### WHAT THIS TASK INVOLVES
Examine the records below and count how many lines contain the string "popup". Give only the number.

### RECORD EXCERPTS

════

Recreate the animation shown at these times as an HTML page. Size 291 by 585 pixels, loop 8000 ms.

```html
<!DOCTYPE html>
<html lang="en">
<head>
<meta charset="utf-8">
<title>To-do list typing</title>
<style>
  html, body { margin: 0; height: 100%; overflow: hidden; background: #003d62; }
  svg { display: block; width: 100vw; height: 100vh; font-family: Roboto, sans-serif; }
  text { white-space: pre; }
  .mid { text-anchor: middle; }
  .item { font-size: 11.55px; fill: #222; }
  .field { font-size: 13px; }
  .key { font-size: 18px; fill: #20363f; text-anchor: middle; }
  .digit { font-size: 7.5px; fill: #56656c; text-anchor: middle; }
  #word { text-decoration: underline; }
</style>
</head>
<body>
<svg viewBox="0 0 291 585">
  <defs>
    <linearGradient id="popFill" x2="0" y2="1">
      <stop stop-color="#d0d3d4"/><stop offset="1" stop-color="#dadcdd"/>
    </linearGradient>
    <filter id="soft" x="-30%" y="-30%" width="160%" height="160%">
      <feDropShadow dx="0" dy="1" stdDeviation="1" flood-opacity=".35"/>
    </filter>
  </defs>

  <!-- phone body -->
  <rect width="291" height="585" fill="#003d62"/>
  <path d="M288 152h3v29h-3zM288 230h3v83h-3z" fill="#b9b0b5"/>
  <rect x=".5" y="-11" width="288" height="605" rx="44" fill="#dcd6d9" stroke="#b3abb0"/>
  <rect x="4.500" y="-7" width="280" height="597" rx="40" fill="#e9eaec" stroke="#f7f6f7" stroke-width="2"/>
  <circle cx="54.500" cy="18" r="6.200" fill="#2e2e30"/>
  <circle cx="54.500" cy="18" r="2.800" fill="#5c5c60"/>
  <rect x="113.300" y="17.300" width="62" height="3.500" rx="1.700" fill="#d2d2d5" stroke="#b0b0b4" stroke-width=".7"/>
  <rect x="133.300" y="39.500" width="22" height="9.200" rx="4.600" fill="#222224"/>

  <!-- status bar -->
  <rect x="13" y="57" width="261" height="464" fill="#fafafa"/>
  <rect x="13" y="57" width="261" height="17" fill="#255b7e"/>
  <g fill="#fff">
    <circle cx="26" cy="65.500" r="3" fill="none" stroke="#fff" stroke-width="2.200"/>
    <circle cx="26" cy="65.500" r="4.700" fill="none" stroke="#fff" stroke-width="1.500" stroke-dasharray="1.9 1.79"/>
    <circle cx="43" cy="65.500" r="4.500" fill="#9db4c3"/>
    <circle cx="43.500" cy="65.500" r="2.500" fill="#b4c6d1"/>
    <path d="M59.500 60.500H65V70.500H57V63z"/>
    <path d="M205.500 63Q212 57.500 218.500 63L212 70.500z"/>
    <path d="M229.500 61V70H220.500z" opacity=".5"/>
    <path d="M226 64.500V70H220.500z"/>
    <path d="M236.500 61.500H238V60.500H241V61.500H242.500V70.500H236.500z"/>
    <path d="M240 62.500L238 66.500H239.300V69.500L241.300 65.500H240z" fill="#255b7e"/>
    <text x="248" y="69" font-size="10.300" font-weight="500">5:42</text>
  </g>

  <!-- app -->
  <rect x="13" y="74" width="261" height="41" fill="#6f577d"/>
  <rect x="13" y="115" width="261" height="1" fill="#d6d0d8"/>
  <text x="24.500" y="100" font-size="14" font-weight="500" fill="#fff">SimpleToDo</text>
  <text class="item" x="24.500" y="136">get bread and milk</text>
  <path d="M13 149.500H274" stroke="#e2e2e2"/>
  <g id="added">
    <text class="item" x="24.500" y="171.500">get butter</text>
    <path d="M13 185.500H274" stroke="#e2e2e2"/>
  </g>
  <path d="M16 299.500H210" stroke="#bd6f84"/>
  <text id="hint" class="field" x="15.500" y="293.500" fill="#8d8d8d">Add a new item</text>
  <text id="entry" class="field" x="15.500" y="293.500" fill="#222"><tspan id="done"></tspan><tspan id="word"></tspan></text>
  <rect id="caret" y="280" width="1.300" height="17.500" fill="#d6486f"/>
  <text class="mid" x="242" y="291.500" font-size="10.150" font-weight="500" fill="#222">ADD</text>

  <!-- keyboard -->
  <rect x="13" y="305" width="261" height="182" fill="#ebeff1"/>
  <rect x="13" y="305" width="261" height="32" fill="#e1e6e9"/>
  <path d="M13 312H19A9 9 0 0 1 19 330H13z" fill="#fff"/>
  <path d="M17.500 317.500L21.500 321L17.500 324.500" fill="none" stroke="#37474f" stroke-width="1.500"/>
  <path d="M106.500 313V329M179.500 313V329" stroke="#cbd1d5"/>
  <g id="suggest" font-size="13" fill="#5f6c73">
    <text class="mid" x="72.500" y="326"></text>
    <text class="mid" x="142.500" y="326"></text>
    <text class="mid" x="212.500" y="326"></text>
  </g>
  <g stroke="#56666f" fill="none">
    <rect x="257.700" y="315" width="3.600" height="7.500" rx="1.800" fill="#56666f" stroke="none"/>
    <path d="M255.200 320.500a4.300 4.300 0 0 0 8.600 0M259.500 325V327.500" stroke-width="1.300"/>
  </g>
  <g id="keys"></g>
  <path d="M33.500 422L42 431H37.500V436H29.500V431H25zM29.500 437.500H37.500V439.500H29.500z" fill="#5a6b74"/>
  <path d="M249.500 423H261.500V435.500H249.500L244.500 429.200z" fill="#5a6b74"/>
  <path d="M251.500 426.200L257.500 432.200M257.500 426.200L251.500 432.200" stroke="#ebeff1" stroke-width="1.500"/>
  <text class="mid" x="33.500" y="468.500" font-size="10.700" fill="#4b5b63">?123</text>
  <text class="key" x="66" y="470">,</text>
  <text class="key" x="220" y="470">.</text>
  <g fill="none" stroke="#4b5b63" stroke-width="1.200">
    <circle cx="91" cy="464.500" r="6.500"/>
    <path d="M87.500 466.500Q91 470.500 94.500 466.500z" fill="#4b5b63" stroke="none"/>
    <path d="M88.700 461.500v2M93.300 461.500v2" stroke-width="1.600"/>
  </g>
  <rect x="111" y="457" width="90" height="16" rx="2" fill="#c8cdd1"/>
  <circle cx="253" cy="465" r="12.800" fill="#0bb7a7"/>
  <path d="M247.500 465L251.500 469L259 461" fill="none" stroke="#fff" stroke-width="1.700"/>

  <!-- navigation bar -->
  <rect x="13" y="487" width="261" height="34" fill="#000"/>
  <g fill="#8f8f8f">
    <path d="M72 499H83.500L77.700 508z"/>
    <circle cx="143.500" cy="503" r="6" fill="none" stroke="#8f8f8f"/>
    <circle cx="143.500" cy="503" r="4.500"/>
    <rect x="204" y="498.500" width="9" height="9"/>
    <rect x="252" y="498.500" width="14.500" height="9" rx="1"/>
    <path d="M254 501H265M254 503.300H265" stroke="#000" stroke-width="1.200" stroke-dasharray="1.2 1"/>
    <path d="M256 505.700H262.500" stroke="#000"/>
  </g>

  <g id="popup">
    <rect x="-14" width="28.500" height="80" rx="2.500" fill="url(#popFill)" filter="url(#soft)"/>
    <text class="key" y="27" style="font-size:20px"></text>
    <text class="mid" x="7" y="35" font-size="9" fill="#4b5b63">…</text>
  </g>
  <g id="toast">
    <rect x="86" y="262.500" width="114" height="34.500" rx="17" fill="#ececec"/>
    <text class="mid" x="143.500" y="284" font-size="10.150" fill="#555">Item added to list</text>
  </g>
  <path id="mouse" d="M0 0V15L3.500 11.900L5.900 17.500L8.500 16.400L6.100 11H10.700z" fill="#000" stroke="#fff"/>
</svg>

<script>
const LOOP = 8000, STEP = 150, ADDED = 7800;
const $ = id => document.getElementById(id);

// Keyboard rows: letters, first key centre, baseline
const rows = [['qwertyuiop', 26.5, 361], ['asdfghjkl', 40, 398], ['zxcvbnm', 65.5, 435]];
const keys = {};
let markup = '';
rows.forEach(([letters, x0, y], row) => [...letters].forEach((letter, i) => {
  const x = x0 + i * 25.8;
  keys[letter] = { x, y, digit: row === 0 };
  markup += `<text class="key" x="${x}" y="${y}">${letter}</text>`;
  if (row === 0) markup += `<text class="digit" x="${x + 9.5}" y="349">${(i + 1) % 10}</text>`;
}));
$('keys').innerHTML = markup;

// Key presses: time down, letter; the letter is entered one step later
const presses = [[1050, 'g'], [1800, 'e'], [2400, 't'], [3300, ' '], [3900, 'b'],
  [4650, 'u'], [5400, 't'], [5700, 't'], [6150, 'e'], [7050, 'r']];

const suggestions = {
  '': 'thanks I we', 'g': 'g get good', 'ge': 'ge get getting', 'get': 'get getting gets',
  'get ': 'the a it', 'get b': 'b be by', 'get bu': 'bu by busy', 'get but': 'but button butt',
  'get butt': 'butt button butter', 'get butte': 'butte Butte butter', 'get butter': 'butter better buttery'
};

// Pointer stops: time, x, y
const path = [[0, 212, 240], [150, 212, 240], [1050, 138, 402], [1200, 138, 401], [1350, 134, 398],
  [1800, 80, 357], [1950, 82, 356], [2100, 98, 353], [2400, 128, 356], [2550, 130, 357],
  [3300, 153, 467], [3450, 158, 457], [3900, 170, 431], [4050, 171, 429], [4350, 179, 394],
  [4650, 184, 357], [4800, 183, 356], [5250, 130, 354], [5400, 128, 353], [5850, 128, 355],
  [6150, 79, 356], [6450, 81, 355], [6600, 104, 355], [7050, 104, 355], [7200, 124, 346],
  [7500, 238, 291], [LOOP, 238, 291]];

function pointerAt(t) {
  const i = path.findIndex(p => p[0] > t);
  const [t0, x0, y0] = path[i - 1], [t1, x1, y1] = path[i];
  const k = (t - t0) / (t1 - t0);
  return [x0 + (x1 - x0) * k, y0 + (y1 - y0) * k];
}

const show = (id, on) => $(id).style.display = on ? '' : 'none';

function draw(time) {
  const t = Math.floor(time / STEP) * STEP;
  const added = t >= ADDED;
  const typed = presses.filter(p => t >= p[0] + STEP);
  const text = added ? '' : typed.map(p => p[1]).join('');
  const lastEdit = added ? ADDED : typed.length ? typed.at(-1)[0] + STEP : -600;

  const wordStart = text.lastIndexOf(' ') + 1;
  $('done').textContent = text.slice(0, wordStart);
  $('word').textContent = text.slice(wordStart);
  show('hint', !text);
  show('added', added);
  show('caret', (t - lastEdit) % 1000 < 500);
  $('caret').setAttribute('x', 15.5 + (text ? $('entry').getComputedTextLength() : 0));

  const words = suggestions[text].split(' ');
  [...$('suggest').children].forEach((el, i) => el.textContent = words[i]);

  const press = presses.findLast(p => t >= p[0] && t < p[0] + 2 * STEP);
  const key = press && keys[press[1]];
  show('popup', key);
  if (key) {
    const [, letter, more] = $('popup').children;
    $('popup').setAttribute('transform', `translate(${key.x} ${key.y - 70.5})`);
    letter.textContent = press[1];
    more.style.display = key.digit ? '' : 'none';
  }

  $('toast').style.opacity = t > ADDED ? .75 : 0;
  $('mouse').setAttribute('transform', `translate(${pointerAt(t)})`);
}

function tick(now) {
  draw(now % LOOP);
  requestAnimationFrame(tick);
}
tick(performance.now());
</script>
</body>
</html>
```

════

### OUTPUT FOR THIS TASK
4